Washington Square Park was uneventful Saturday night, a week after the park and its attendees were thrust into the national spotlight. Last weekend, police — while attempting to enforce a 10 p.m. weekend curfew — pepper-sprayed and arrested dozens of people in and around the famed Greenwich village park.
Residents and park attendees condemned the NYPD’s actions; however, Mayor De Blasio defended the curfew and its enforcement during his weekly WNYC interview on “The Brian Lehrer Show” on Friday morning.
By the end of the day, city officials had rescinded the 10 p.m. curfew.
And despite a growing narrative of its apparent mayhem and danger, the park retained a carnivalesque atmosphere throughout the evening and past midnight. Any tensions with the police took a back seat to enjoying a post-pandemic summer night.
One attendee, Rose, described the park’s vibe as “calm and poppin’.”
“Everybody seems like they’re chilling out, enjoying the nice weather,” she said. “Nobody seems stressed at all.”
People continued to filter in and out of the park throughout the night, while around the central fountain, musicians performed to a large dancing crowd.
And while police were still out in force Saturday night, they remained around the park’s arch. Officers on the scene stated that they were there to protect the monument from graffiti, not to enforce the curfew. In fact, there seemed to be some confusion among the police presence as to what time — or even if — the park would close. One police lieutenant — who did not give his name — said that any decision to close the park was out of the NYPD’s hands and rested solely with the Parks Department.
Police were not the only ones unsure of where the night would lead.
Outside the NYPD’s perimeter fence, activists with the Copwatch Patrol Unit (CPU) gathered, inspired by rumors that the police would again attempt to empty the park forcefully.
Jose LaSalle, the leader of the CPU, said that he decided to come to the park after receiving a tip that police might confront civilians around midnight.
“We’re out here because we got some intel that there is a possibility that at twelve midnight, the [NYPD] is going to enforce the 12 o’clock closing park rule,” LaSalle said. “We’re here to make sure that we document that; I have my cop watchers all around, and we believe that video is very important to show the aggressiveness that they take to just close the park.”
Some watchers recorded the roughly 20 officers assembled under the arch, while others berated and hurled insults towards the police. LaSalle described both types of behavior as a natural reaction to the NYPD’s conduct last week.
“A lot of these police officers, they need an awakening at times [to] make them realize that this is what they’re doing,” LaSalle said. “They’re the ones creating the animosity and this type of hate among the people — Not us; it’s them. If I’m running around being a bully or an asshole to other people, I’m going to get that same disrespect back.”
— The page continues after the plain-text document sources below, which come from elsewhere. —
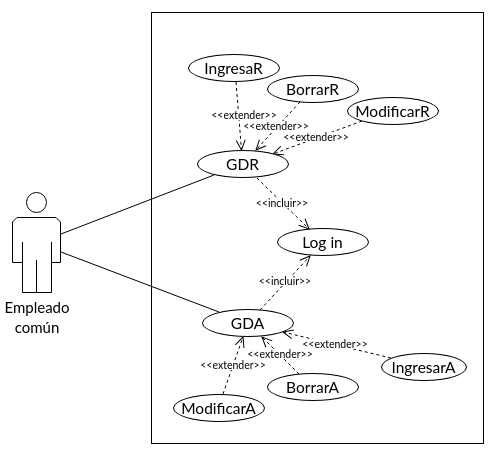
<!DOCTYPE html>
<html lang="es">
<head>
<meta charset="utf-8">
<title>Diagrama de casos de uso</title>
<style>
:root { --ink: #000; --paper: #fff; }
* { box-sizing: border-box; }
html, body { margin: 0; overflow: hidden; background: var(--paper); }
.diagram {
  position: relative; width: 496px; height: 457px; overflow: hidden;
  color: var(--ink); background: var(--paper);
  font-family: Lato, "Open Sans", sans-serif;
}
.system { position: absolute; left: 151px; top: 12px; width: 333px; height: 432px; border: 1px solid var(--ink); }
.connectors { position: absolute; left: 0; top: 0; fill: none; stroke: var(--ink); stroke-width: 1; }
.dependencies { stroke-dasharray: 3 3; }
.dependencies line { marker-end: url(#open-arrow); }
.use-case, .stereotype, .actor-name {
  position: absolute; left: var(--x); top: var(--y);
  transform: translate(-50%, -50%); white-space: nowrap;
}
.use-case {
  display: flex; align-items: center; justify-content: center;
  width: 92px; height: 28px; padding: 1px 1px 0 0;
  border: 1px solid var(--ink); border-radius: 50%;
  background: var(--paper); font-size: 15.5px; line-height: 1;
}
.use-case.narrow { width: 86px; }
.stereotype { font-size: 10.5px; line-height: 10px; background: var(--paper); }
.actor-name { font-size: 15px; line-height: 20px; text-align: center; }
</style>
</head>
<body>
<main class="diagram">
  <div class="system"></div>

  <svg class="connectors" width="496" height="457" viewBox="0 0 496 457" aria-hidden="true">
    <defs>
      <marker id="open-arrow" viewBox="0 0 12 12" refX="11" refY="6" markerWidth="12" markerHeight="12" markerUnits="userSpaceOnUse" orient="auto">
        <path d="M1 1.5L11 6L1 10.5" fill="none" stroke="#000" stroke-dasharray="none"/>
      </marker>
    </defs>
    <g class="actor">
      <circle cx="36.5" cy="202.5" r="10"/>
      <path d="M22.5 262.5H12.5V222L17 217.5H56L60.5 222V262.5H51.5"/>
      <path d="M22.5 242V292.5H51.5V242M36.5 260V292"/>
    </g>
    <g class="associations">
      <line x1="61" y1="234" x2="214" y2="175"/>
      <line x1="61" y1="252" x2="219" y2="312"/>
    </g>
    <g class="dependencies">
      <line x1="236" y1="82" x2="241.5" y2="150"/>
      <line x1="300" y1="102" x2="256" y2="150"/>
      <line x1="362" y1="121" x2="273" y2="154"/>
      <line x1="257" y1="178" x2="309" y2="229"/>
      <line x1="260" y1="310" x2="310" y2="256"/>
      <line x1="391" y1="358" x2="283" y2="332"/>
      <line x1="299" y1="374" x2="262" y2="337"/>
      <line x1="223" y1="394" x2="243" y2="337"/>
    </g>
  </svg>

  <div class="actor-name" style="--x:37px;--y:317px">Empleado<br>común</div>

  <div class="stereotype" style="--x:244px;--y:115px">&lt;&lt;extender&gt;&gt;</div>
  <div class="stereotype" style="--x:276px;--y:126px">&lt;&lt;extender&gt;&gt;</div>
  <div class="stereotype" style="--x:316px;--y:137px">&lt;&lt;extender&gt;&gt;</div>
  <div class="stereotype" style="--x:282px;--y:203px">&lt;&lt;incluir&gt;&gt;</div>
  <div class="stereotype" style="--x:285px;--y:281px">&lt;&lt;incluir&gt;&gt;</div>
  <div class="stereotype" style="--x:335px;--y:344px">&lt;&lt;extender&gt;&gt;</div>
  <div class="stereotype" style="--x:280px;--y:354px">&lt;&lt;extender&gt;&gt;</div>
  <div class="stereotype" style="--x:233px;--y:365px">&lt;&lt;extender&gt;&gt;</div>

  <div class="use-case" style="--x:234px;--y:68px">IngresaR</div>
  <div class="use-case" style="--x:313px;--y:89px">BorrarR</div>
  <div class="use-case" style="--x:393px;--y:111px">ModificarR</div>
  <div class="use-case" style="--x:243px;--y:164px">GDR</div>
  <div class="use-case" style="--x:323px;--y:242px">Log in</div>
  <div class="use-case" style="--x:248px;--y:323px">GDA</div>
  <div class="use-case narrow" style="--x:424px;--y:367px">IngresarA</div>
  <div class="use-case" style="--x:313px;--y:387px">BorrarA</div>
  <div class="use-case" style="--x:219px;--y:408px">ModificarA</div>
</main>
</body>
</html>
Yet despite claims that Washington Square Park has become tense and dangerous, Saturday was anticlimactic. 10 p.m. — the original curfew — came and went and midnight also passed without issue or any noticeable fanfare. Instead, people continued to filter in and out of the park throughout the night, while around the central fountain, musicians performed to a large dancing crowd. A group called the WeOutsideCrew was also in attendance throughout the night and helped organize a clothing drive and several volleyball games.
“We want to give people a safe space where they don’t have to spend money and where there is a real sense of community,” said Shaman, the group’s founder. “This is a public space … let people be people.”
Please support independent media today! Now celebrating its 20th anniversary, The Indypendent is still standing but it’s not easy. Make a recurring or one-time donation today or subscribe to our monthly print edition and get every copy sent straight to your home.